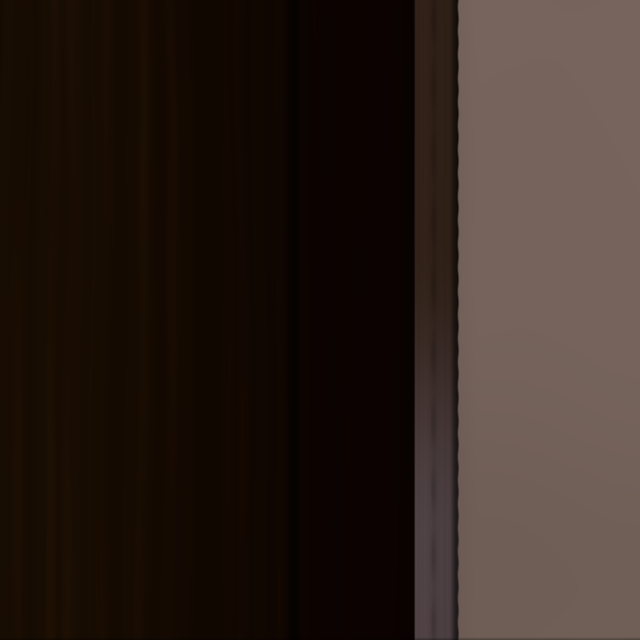
A Shadertoy shader for this texture:

```glsl
// Dark wooden door with a shadowed groove, a lit edge strip and a plain wall.
// Vertical bands are blended by soft steps in x; the grain is layered sines
// and one-dimensional cellular streaks, stretched along y.

float hash(float n) {
    return fract(sin(n * 91.17) * 4375.85);
}

// Thin bright streaks: distance to one jittered line in each cell
float streaks(float x, float cells) {
    float cell = floor(x * cells);
    float nearest = 1.0;
    for (float i = -1.0; i <= 1.0; i++) {
        float id = cell + i;
        nearest = min(nearest, abs(x * cells - id - hash(id + cells)));
    }
    return 1.0 - smoothstep(0.0, 0.28, nearest);
}

// Uneven fine grain, roughly from -1 to 1
float layeredGrain(float x) {
    float sum = 0.0;
    float amplitude = 0.5;
    float frequency = 70.0;
    for (int i = 0; i < 4; i++) {
        sum += amplitude * sin(x * frequency + 2.0 * sin(x * frequency * 0.37));
        frequency *= 1.83;
        amplitude *= 0.6;
    }
    return sum;
}

vec3 doorColor(vec2 uv) {
    // Slow bending keeps the fibres from being perfectly straight
    float x = uv.x + 0.004 * sin(uv.y * 4.0 + uv.x * 9.0)
                   + 0.0015 * sin(uv.y * 11.0 + uv.x * 30.0);
    vec3 wood = mix(vec3(0.088, 0.046, 0.009), vec3(0.062, 0.024, 0.003),
                    smoothstep(0.12, 0.43, uv.x));
    wood = mix(wood, vec3(0.043, 0.010, 0.003), smoothstep(0.43, 0.51, uv.x));

    float strength = mix(1.0, 0.35, smoothstep(0.1, 0.5, uv.x));
    float fade = 0.6 + 0.4 * sin(uv.y * 5.0 + 17.0 * uv.x);
    wood += vec3(0.011, 0.007, 0.003) * layeredGrain(x) * strength;
    wood += vec3(0.022, 0.010, 0.002) * streaks(x, 19.0) * strength * fade;

    // Groove between panels, and the shaded far side
    float groove = exp(-pow((uv.x - 0.459) / 0.011, 2.0));
    wood *= 1.0 - 0.65 * groove;
    wood *= 1.0 - 0.3 * smoothstep(0.61, 0.648, uv.x);
    return max(wood, 0.0);
}

vec3 stripColor(vec2 uv) {
    // Brown above, greyer reflected light below
    vec3 strip = mix(vec3(0.300, 0.250, 0.258), vec3(0.185, 0.125, 0.092),
                     smoothstep(0.16, 0.62, uv.y));
    float across = (uv.x - 0.648) / 0.068;
    strip *= 1.0 + 0.06 * layeredGrain(uv.x * 2.3 + 0.001 * sin(uv.y * 13.0));
    float seam = exp(-pow((across - 0.43) / 0.07, 2.0));
    strip *= 1.0 - 0.2 * seam * (0.7 + 0.3 * sin(uv.y * 60.0));
    strip *= 1.0 + 0.12 * (1.0 - smoothstep(0.0, 0.12, across));
    strip *= 1.0 - 0.6 * smoothstep(0.78, 0.98, across);
    return strip;
}

vec3 wallColor(vec2 uv) {
    vec3 wall = mix(vec3(0.435, 0.370, 0.338), vec3(0.462, 0.391, 0.363),
                    smoothstep(0.0, 0.65, uv.y));
    wall += 0.004 * sin(uv.x * 9.0 + uv.y * 5.0) * sin(uv.y * 7.0 - uv.x * 4.0);
    return wall * (0.97 + 0.03 * smoothstep(0.716, 0.75, uv.x));
}

void mainImage(out vec4 fragColor, in vec2 fragCoord) {
    vec2 uv = fragCoord / iResolution.xy;
    float soft = max(0.0018, 0.8 / iResolution.x);

    vec3 color = doorColor(uv);
    color = mix(color, stripColor(uv), smoothstep(-soft, soft, uv.x - 0.648));
    float wallEdge = 0.716 + 0.0006 * sin(uv.y * 170.0);
    color = mix(color, wallColor(uv), smoothstep(-soft, soft, uv.x - wallEdge));

    // Faint dark line along the bottom
    color *= 0.72 + 0.28 * smoothstep(0.0, 0.005, uv.y);
    fragColor = vec4(color, 1.0);
}
```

About this exercise: Nothing except a number is needed: how many lines of the entries contain the word "soft"?

Task answer: 4